Kitchen Garden

Racing to Sunset

Seasoning Seed Potatoes

A text message came March 20 while I was stopped at a traffic light in North Liberty.

“In total we need 22 120s this week so you actually might be able to do it all tonight!”

It was 4: 51 p.m.

The combination of daylight savings time and the vernal equinox provided a window to soil block at the farm after my shift at the home, farm and auto supply store.

Driving east on Mehaffey Bridge Road toward Solon and the farm, descending into the Coralville Lake and then the Lake Macbride dip in the road, I made mental plans on how to approach the work.

Pelicans had returned to the sand bars on the east end of the north branch of Lake Macbride on their annual migration. Their bright whiteness cheered the beginning of spring.

Sunset was at 7:18 p.m. It would be a push to get 22 finished by then. I made it, just barely.

I had planned to plant lettuce of my own, but waning sunlight made it difficult to see and separate the small seeds. I planted spinach instead. Chasing sunset is not always what we expect.

Garden Burn Pile

Yesterday I worked in the yard and garden, clearing one of the plots to make a burn pile.

The wind was negligible so I dumped a garbage can filled with shredded mailer envelopes and other paper at the base of the brush pile. It took one match to make the burn.

I got out the chain saw and cut down four volunteer mulberry trees that had grown 15 feet tall midst the lilacs. I hadn’t noticed them until last fall when sunlight from the Western sky highlighted them. They burned easily.

Tomato Cages Protecting Belgian Lettuce

I gathered the tomato cages and piled them over the Belgian lettuce planted in March. The seeds are germinating and popping through the damp soil’s surface. The cages will be there to protect the lettuce for three to four weeks before the tomato seedlings are ready to plant.

It was a great day to spend in the garden.

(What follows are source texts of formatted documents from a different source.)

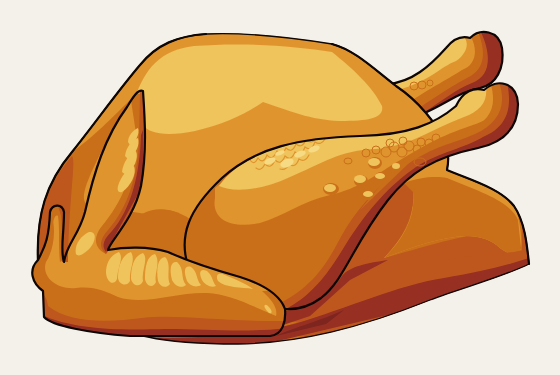
<!DOCTYPE html>
<html lang="en">
<head>
<meta charset="utf-8">
<title>Roast turkey</title>
<style>
:root{--paper:#f4f1ea;--ink:#0d0605;--light:#efc45c;--gold:#e0942d;--amber:#c96f1a;--rust:#be571d;--deep:#972f22;--shine:#f6da84}
html,body{margin:0;background:var(--paper);overflow:hidden}
svg{display:block;width:560px;height:375px}
.light{fill:var(--light)}.gold{fill:var(--gold)}.amber{fill:var(--amber)}.rust{fill:var(--rust)}.deep{fill:var(--deep)}.shine{fill:var(--shine)}
.outline{fill:none;stroke:var(--ink);stroke-width:2.2;stroke-linejoin:round;stroke-linecap:round}
.fine{stroke-width:1.3}
.scales{fill:none;stroke:var(--gold);stroke-width:1.2;stroke-linecap:round}
.rings{fill:none;stroke:var(--amber);stroke-width:1}
</style>
</head>
<body>
<svg viewBox="0 0 560 375" role="img" aria-label="Whole roast turkey">
<defs>
<path id="back-leg" d="M388 84C412 82 430 66 446 48C454 38 463 36 470 38C480 28 499 30 502 48C505 68 496 85 480 88C460 91 446 104 422 114Z"/>
<path id="body" d="M38 262C36 215 46 183 72 152C96 122 117 92 140 65C157 44 178 36 206 34C250 32 295 38 332 44C355 50 375 70 396 86C420 102 436 124 444 140C449 150 449 160 447 170C470 180 500 188 514 206C525 222 527 245 529 264C505 276 465 287 430 300C360 328 300 343 238 344C200 344 170 342 148 337L60 320Z"/>
<path id="front-leg" d="M190 272C176 236 190 208 222 178C256 147 300 138 360 136C408 135 435 124 456 106C463 91 474 87 484 90C497 78 517 82 518 104C518 131 500 143 478 148C435 157 410 172 388 200C352 246 346 278 321 298C309 307 298 310 284 309C262 290 225 280 190 272Z"/>
<path id="wing" d="M38 260C28 270 32 283 43 291L44 317C52 326 90 333 130 336H270C283 335 286 321 285 309C280 295 262 284 240 277C215 270 190 262 168 252C148 246 124 247 108 250C110 241 134 219 141 186C147 152 145 120 143 91C138 89 133 97 127 107C105 137 94 172 85 212C79 235 66 245 64 262C60 250 64 235 64 212C62 203 52 204 50 212C49 236 46 245 38 260Z"/>
<clipPath id="back-leg-area"><use href="#back-leg"/></clipPath>
<clipPath id="body-area"><use href="#body"/></clipPath>
<clipPath id="front-leg-area"><use href="#front-leg"/></clipPath>
<clipPath id="wing-area"><use href="#wing"/></clipPath>
</defs>
<rect width="560" height="375" fill="var(--paper)"/>

<g id="back-drumstick">
<use href="#back-leg" class="gold"/>
<g clip-path="url(#back-leg-area)">
<path class="light" d="M385 86C415 84 440 50 462 36C470 40 468 53 456 61C440 67 430 81 398 90Z"/>
<path class="amber" d="M400 108C435 85 450 78 462 70C476 65 478 50 471 37L510 25V95L425 120Z"/>
<path class="rust" d="M413 112C440 94 452 86 467 78C484 70 487 54 478 32L510 25V95L425 120Z"/>
<path class="deep" d="M420 115C442 101 458 88 472 83C491 76 492 55 480 30L510 20V100Z"/>
<g class="rings"><circle cx="414" cy="86" r="4"/><circle cx="422" cy="85" r="4"/><circle cx="430" cy="83" r="3"/></g>
</g>
<use href="#back-leg" class="outline"/>
</g>

<g id="turkey-body">
<use href="#body" class="amber"/>
<g clip-path="url(#body-area)">
<path class="gold" d="M72 152L140 40L200 20L350 30L450 130V180L190 280L175 212C165 208 155 210 146 214L90 205C76 203 85 178 130 100C115 115 90 140 72 152Z"/>
<path class="amber" d="M142 214C156 206 176 208 194 222L188 276L100 258Z"/>
<path class="light" d="M135 98C145 69 160 50 194 46C245 42 295 46 332 52C352 68 373 87 382 106C384 116 374 121 345 121C315 121 295 113 263 102C245 114 225 124 195 131C170 136 148 135 143 124V92Z"/>
<path class="rust" d="M38 268C36 220 44 188 72 156C76 160 70 190 68 255L40 275Z"/>
<path class="rust" d="M280 300L386 196C400 184 412 180 414 192C414 212 404 232 386 252L370 275Z"/>
<path class="rust" d="M380 204C398 184 410 178 412 190C416 216 402 239 384 258C425 247 460 235 482 235C496 238 506 256 522 252V224L540 272L400 320L280 322Z"/>
<path class="gold" d="M447 170C475 182 502 188 514 206C520 217 522 238 521 248C518 259 508 254 500 248C492 240 480 236 466 236C440 237 410 248 384 258C404 238 416 216 413 190C412 181 430 174 447 170Z"/>
<path class="amber" d="M404 183C420 177 436 176 447 178C475 190 510 200 518 220L521 248C518 259 508 254 500 248C492 240 480 236 466 236C440 237 410 248 384 258C404 239 416 216 413 192Z"/>
<path class="rust" d="M266 332C325 317 380 282 430 264C465 252 505 258 535 246V275L440 305L330 340Z"/>
<path class="deep" d="M140 337C205 340 260 332 294 324C348 308 398 285 444 278C480 272 506 266 535 256V275L430 305L240 350Z"/>
<path class="deep" d="M282 311C310 309 328 296 342 276C350 266 368 263 388 260L350 280L310 316L280 326Z"/>
<path fill="#7d251e" d="M276 336C292 328 312 324 344 310L326 324Z"/>
</g>
<use href="#body" class="outline fine"/>
<path class="outline" d="M38 262C36 215 46 183 72 152C96 122 117 92 140 65C157 44 178 36 206 34M332 44C355 50 375 70 396 86C420 102 436 124 444 140C449 150 449 160 447 170C470 180 500 188 514 206C525 222 527 245 529 264"/>
</g>

<g id="front-drumstick">
<use href="#front-leg" class="amber"/>
<g clip-path="url(#front-leg-area)">
<path class="gold" d="M215 188L290 130L410 130L480 85L505 80C508 108 492 119 470 126C440 136 424 146 405 157C372 177 360 188 330 195C302 201 284 216 260 223C232 229 211 220 215 198Z"/>
<path class="light" d="M219 186C238 158 282 140 354 136C410 136 445 119 470 87L486 86C488 102 480 111 464 117C430 130 410 146 376 149C340 150 321 164 290 177C263 190 234 193 219 186Z"/>
<path class="rust" d="M270 308C320 286 330 255 346 228C362 203 382 182 407 163C435 145 455 140 474 132C497 124 507 104 496 78L530 75V155L400 210L320 315Z"/>
<path class="deep" d="M280 312C314 296 330 270 346 244C368 209 390 185 416 167C440 152 465 148 483 137C506 127 514 110 506 78H530V160L400 215L320 320Z"/>
<path class="amber" d="M398 164C425 144 450 139 470 129C490 121 498 106 490 82L497 78C509 104 499 123 475 134C452 144 434 146 408 164L360 210Z"/>
</g>
<g class="scales">
<path d="M250 160q4 6 8-2q5 7 9-3q5 7 10-4q5 6 9-3q6 6 10-4q6 5 10-4q7 5 10-3q6 4 10-2M256 168q5 4 9-4q6 6 10-4q6 6 10-4q6 6 10-4q6 5 10-5q6 5 10-5q6 4 10-3M280 169q6 2 9-5q6 5 10-5q6 4 10-4"/>
</g>
<g class="shine">
<ellipse cx="270" cy="161" rx="6" ry="3" transform="rotate(-22 270 161)"/><ellipse cx="287" cy="163" rx="7" ry="4" transform="rotate(-22 287 163)"/><ellipse cx="300" cy="154" rx="6" ry="3" transform="rotate(-20 300 154)"/><ellipse cx="314" cy="149" rx="6" ry="3" transform="rotate(-20 314 149)"/><ellipse cx="280" cy="153" rx="5" ry="2" transform="rotate(-20 280 153)"/>
</g>
<g class="rings">
<circle cx="366" cy="153" r="4"/><circle cx="376" cy="150" r="4"/><circle cx="386" cy="152" r="5"/><circle cx="394" cy="147" r="5"/><circle cx="402" cy="152" r="5"/><circle cx="409" cy="146" r="5"/><circle cx="417" cy="149" r="4"/><circle cx="421" cy="142" r="4"/><circle cx="429" cy="143" r="4"/><circle cx="436" cy="138" r="4"/><circle cx="390" cy="143" r="4"/><circle cx="403" cy="141" r="4"/><ellipse cx="420" cy="162" rx="6" ry="4"/><ellipse cx="348" cy="161" rx="4" ry="3"/>
</g>
<g id="skin-bumps">
<g class="amber"><ellipse cx="331" cy="189" rx="8" ry="6"/><ellipse cx="361" cy="181" rx="7" ry="6"/><ellipse cx="375" cy="163" rx="7" ry="6"/><ellipse cx="381" cy="177" rx="6" ry="5"/><ellipse cx="368" cy="195" rx="6" ry="5"/><ellipse cx="397" cy="167" rx="5" ry="4"/></g>
<g class="light"><ellipse cx="330" cy="188" rx="6" ry="4"/><ellipse cx="360" cy="179" rx="6" ry="4"/><ellipse cx="374" cy="162" rx="6" ry="4"/><ellipse cx="380" cy="176" rx="5" ry="3"/><ellipse cx="368" cy="194" rx="5" ry="3"/><ellipse cx="396" cy="166" rx="4" ry="3"/></g>
</g>
<path class="outline" d="M190 272C176 236 190 208 222 178C256 147 300 138 360 136C408 135 435 124 456 106C463 91 474 87 484 90C497 78 517 82 518 104C518 131 500 143 478 148C435 157 410 172 388 200C352 246 346 278 321 298C309 307 298 310 284 309"/>
</g>

<g id="front-wing">
<use href="#wing" class="gold"/>
<g clip-path="url(#wing-area)">
<path class="amber" d="M30 255L52 216C56 230 54 250 46 262C41 276 56 290 76 288C95 286 104 291 118 297C145 306 175 292 207 293C230 294 252 306 276 316C278 308 272 300 262 291L290 290V345H30Z"/>
<path class="rust" d="M30 277C40 292 47 294 48 306C70 324 110 322 142 318C180 314 220 322 288 321V345H30Z"/>
<path class="deep" d="M40 314C75 331 125 330 165 329C210 329 245 333 288 328V345H40Z"/>
<path class="amber" d="M130 94H150V190L106 254C94 248 93 237 102 226C122 202 133 175 137 140Z"/>
<path class="rust" d="M140 90H150V190L106 254C98 247 100 239 108 230C128 207 138 175 139 140Z"/>
<path class="deep" d="M143 130V185L106 252C101 245 104 239 112 231C131 209 140 174 141 135Z"/>
<path class="amber" d="M48 206H66V258L60 262C58 246 60 230 58 216C55 214 53 220 52 230Z"/>
<path class="rust" d="M58 206H68V262H62C60 246 63 230 61 216Z"/>
<path class="light" d="M76 254C74 246 80 236 89 232C97 231 96 241 90 248C85 253 79 258 76 254Z"/>
</g>
<g class="light">
<path d="M106 273C106 262 111 255 119 252C124 258 118 266 117 279C114 286 107 283 106 273Z"/>
<path d="M118 278C118 266 122 255 131 252C136 261 129 268 130 281C127 287 119 285 118 278Z"/>
<path d="M131 279C131 266 134 256 143 253C149 259 141 271 143 281C140 288 133 286 131 279Z"/>
<path d="M145 279C145 266 147 256 155 254C161 262 154 274 156 282C153 289 146 286 145 279Z"/>
<path d="M158 281C156 268 158 258 165 257C172 264 166 276 170 284C166 289 160 287 158 281Z"/>
<path d="M172 280C169 268 171 261 177 262C185 269 180 278 186 285C181 289 175 286 172 280Z"/>
<path d="M187 281C183 270 185 265 191 267C198 272 196 280 201 285C196 288 190 286 187 281Z"/>
<path d="M202 280C198 271 201 268 207 271C213 276 212 281 216 286C211 288 205 285 202 280Z"/>
<path d="M218 281C215 274 219 272 225 275C234 279 245 283 253 289C242 287 225 288 218 281Z"/>
<path d="M118 186C121 176 128 168 134 166C137 173 131 186 122 192C118 193 117 190 118 186Z"/>
<path d="M122 172C123 162 130 153 136 151C139 158 134 169 126 175Z"/>
<path d="M125 156C126 147 132 140 138 138C140 145 136 154 128 159Z"/>
<path d="M128 142C128 136 133 130 138 128C140 134 136 141 130 145Z"/>
<ellipse cx="268" cy="309" rx="2" ry="5" transform="rotate(-38 268 309)"/>
</g>
<use href="#wing" class="outline"/>
</g>
</svg>
</body>
</html>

A neighbor visited. She said the president of our home owners association sold his house and was downsizing to move into town. There would be three vacancies on the board with other resignations. I spend 14 years on the board beginning in 1995 and told her I would consider joining the board for the third time. I explained that I would start working at the orchard again in August, returning to a seven-day-per-week schedule. She thought the board could cover my absence, if needed, for a while.

Early spring has been busy already. There is so much life in which to engage. Taking part is important and contributes to sustaining a life in a turbulent world.